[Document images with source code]
/---

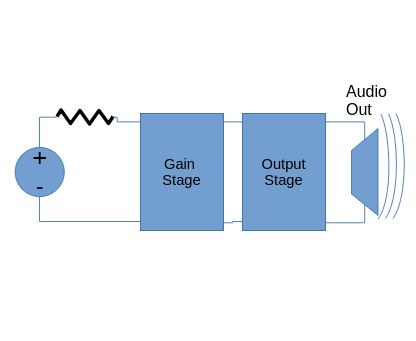
<!DOCTYPE html>
<html lang="en">
<head>
<meta charset="utf-8">
<title>Audio amplifier block diagram</title>
<style>
  :root {
    --paper: #ffffff;
    --ink: #000000;
    --block: #729fcf;
    --wire: #4574b0;
  }
  * { box-sizing: border-box; }
  html, body { margin: 0; overflow: hidden; }
  .diagram {
    position: relative;
    width: 416px;
    height: 341px;
    overflow: hidden;
    background: var(--paper);
    color: var(--ink);
    font-family: "Liberation Sans", Arial, sans-serif;
  }
  .circuit { position: absolute; inset: 0; display: block; }
  .wires, .sound-waves { fill: none; stroke: var(--wire); stroke-width: 0.9; }
  .parts { fill: var(--block); stroke: var(--wire); stroke-width: 0.9; }
  .resistor { fill: none; stroke: var(--ink); stroke-width: 3.4; stroke-linejoin: round; }
  .polarity { fill: none; stroke: var(--ink); stroke-width: 1.8; }
  .stage {
    position: absolute;
    top: 113px;
    width: 84px;
    height: 118px;
    display: flex;
    align-items: center;
    justify-content: center;
    background: var(--block);
    border: 1px solid var(--wire);
    font-size: 14.7px;
    line-height: 16.5px;
    text-align: center;
  }
  .gain { left: 139.5px; }
  .output { left: 241.5px; }
  .stage span { display: block; }
  .stage span:first-child { margin-left: -4px; }
  .output span:first-child { margin-left: 0; }
  .audio-label {
    position: absolute;
    left: 346px;
    top: 83px;
    margin: 0;
    font-size: 16px;
    line-height: 18px;
  }
</style>
</head>
<body>
<main class="diagram">
  <svg class="circuit" width="416" height="341" viewBox="0 0 416 341" role="img" aria-label="Voltage source and resistor feeding two stages and a loudspeaker">
    <g class="wires">
      <path d="M39.5 148V117.2H57"/>
      <path d="M113 117.2H117.2V121.9H140"/>
      <path d="M39.5 196V221.5H140"/>
      <path d="M223 121.9H242"/>
      <path d="M223 222.8H232.5V221.5H242"/>
      <path d="M325 121.9H364.7V141"/>
      <path d="M325 222.8H364.7V204"/>
    </g>
    <path class="resistor" d="M57 116.5L61 110L70.500 123.500L80 110.500L89.500 124L99 110.500L108.500 123.500L113 116.500"/>
    <g class="parts">
      <circle cx="39.7" cy="172" r="24.6"/>
      <polygon points="351.500,150.500 378,128.500 378,215.500 351.500,194"/>
    </g>
    <g class="polarity">
      <path d="M33.500 158H46M39.700 152V164"/>
      <path d="M37 188H42.500"/>
    </g>
    <g class="sound-waves">
      <path d="M381 114C391 136 393 200 378 219"/>
      <path d="M388.500 113.500C399 136 400 198 385.500 218.500"/>
      <path d="M396 113.500C407 136 408 198 393 218.500"/>
    </g>
  </svg>
  <div class="stage gain"><div><span>Gain</span><span>Stage</span></div></div>
  <div class="stage output"><div><span>Output</span><span>Stage</span></div></div>
  <p class="audio-label">Audio<br>Out</p>
</main>
</body>
</html>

\---

§ **What to produce**
Repeat each entry exactly as given; no pictures belong in the copy.

§ **Task response**
<!DOCTYPE html>
<html lang="en">
<head>
<meta charset="utf-8">
<title>Audio amplifier block diagram</title>
<style>
  :root {
    --paper: #ffffff;
    --ink: #000000;
    --block: #729fcf;
    --wire: #4574b0;
  }
  * { box-sizing: border-box; }
  html, body { margin: 0; overflow: hidden; }
  .diagram {
    position: relative;
    width: 416px;
    height: 341px;
    overflow: hidden;
    background: var(--paper);
    color: var(--ink);
    font-family: "Liberation Sans", Arial, sans-serif;
  }
  .circuit { position: absolute; inset: 0; display: block; }
  .wires, .sound-waves { fill: none; stroke: var(--wire); stroke-width: 0.9; }
  .parts { fill: var(--block); stroke: var(--wire); stroke-width: 0.9; }
  .resistor { fill: none; stroke: var(--ink); stroke-width: 3.4; stroke-linejoin: round; }
  .polarity { fill: none; stroke: var(--ink); stroke-width: 1.8; }
  .stage {
    position: absolute;
    top: 113px;
    width: 84px;
    height: 118px;
    display: flex;
    align-items: center;
    justify-content: center;
    background: var(--block);
    border: 1px solid var(--wire);
    font-size: 14.7px;
    line-height: 16.5px;
    text-align: center;
  }
  .gain { left: 139.5px; }
  .output { left: 241.5px; }
  .stage span { display: block; }
  .stage span:first-child { margin-left: -4px; }
  .output span:first-child { margin-left: 0; }
  .audio-label {
    position: absolute;
    left: 346px;
    top: 83px;
    margin: 0;
    font-size: 16px;
    line-height: 18px;
  }
</style>
</head>
<body>
<main class="diagram">
  <svg class="circuit" width="416" height="341" viewBox="0 0 416 341" role="img" aria-label="Voltage source and resistor feeding two stages and a loudspeaker">
    <g class="wires">
      <path d="M39.5 148V117.2H57"/>
      <path d="M113 117.2H117.2V121.9H140"/>
      <path d="M39.5 196V221.5H140"/>
      <path d="M223 121.9H242"/>
      <path d="M223 222.8H232.5V221.5H242"/>
      <path d="M325 121.9H364.7V141"/>
      <path d="M325 222.8H364.7V204"/>
    </g>
    <path class="resistor" d="M57 116.5L61 110L70.500 123.500L80 110.500L89.500 124L99 110.500L108.500 123.500L113 116.500"/>
    <g class="parts">
      <circle cx="39.7" cy="172" r="24.6"/>
      <polygon points="351.500,150.500 378,128.500 378,215.500 351.500,194"/>
    </g>
    <g class="polarity">
      <path d="M33.500 158H46M39.700 152V164"/>
      <path d="M37 188H42.500"/>
    </g>
    <g class="sound-waves">
      <path d="M381 114C391 136 393 200 378 219"/>
      <path d="M388.500 113.500C399 136 400 198 385.500 218.500"/>
      <path d="M396 113.500C407 136 408 198 393 218.500"/>
    </g>
  </svg>
  <div class="stage gain"><div><span>Gain</span><span>Stage</span></div></div>
  <div class="stage output"><div><span>Output</span><span>Stage</span></div></div>
  <p class="audio-label">Audio<br>Out</p>
</main>
</body>
</html>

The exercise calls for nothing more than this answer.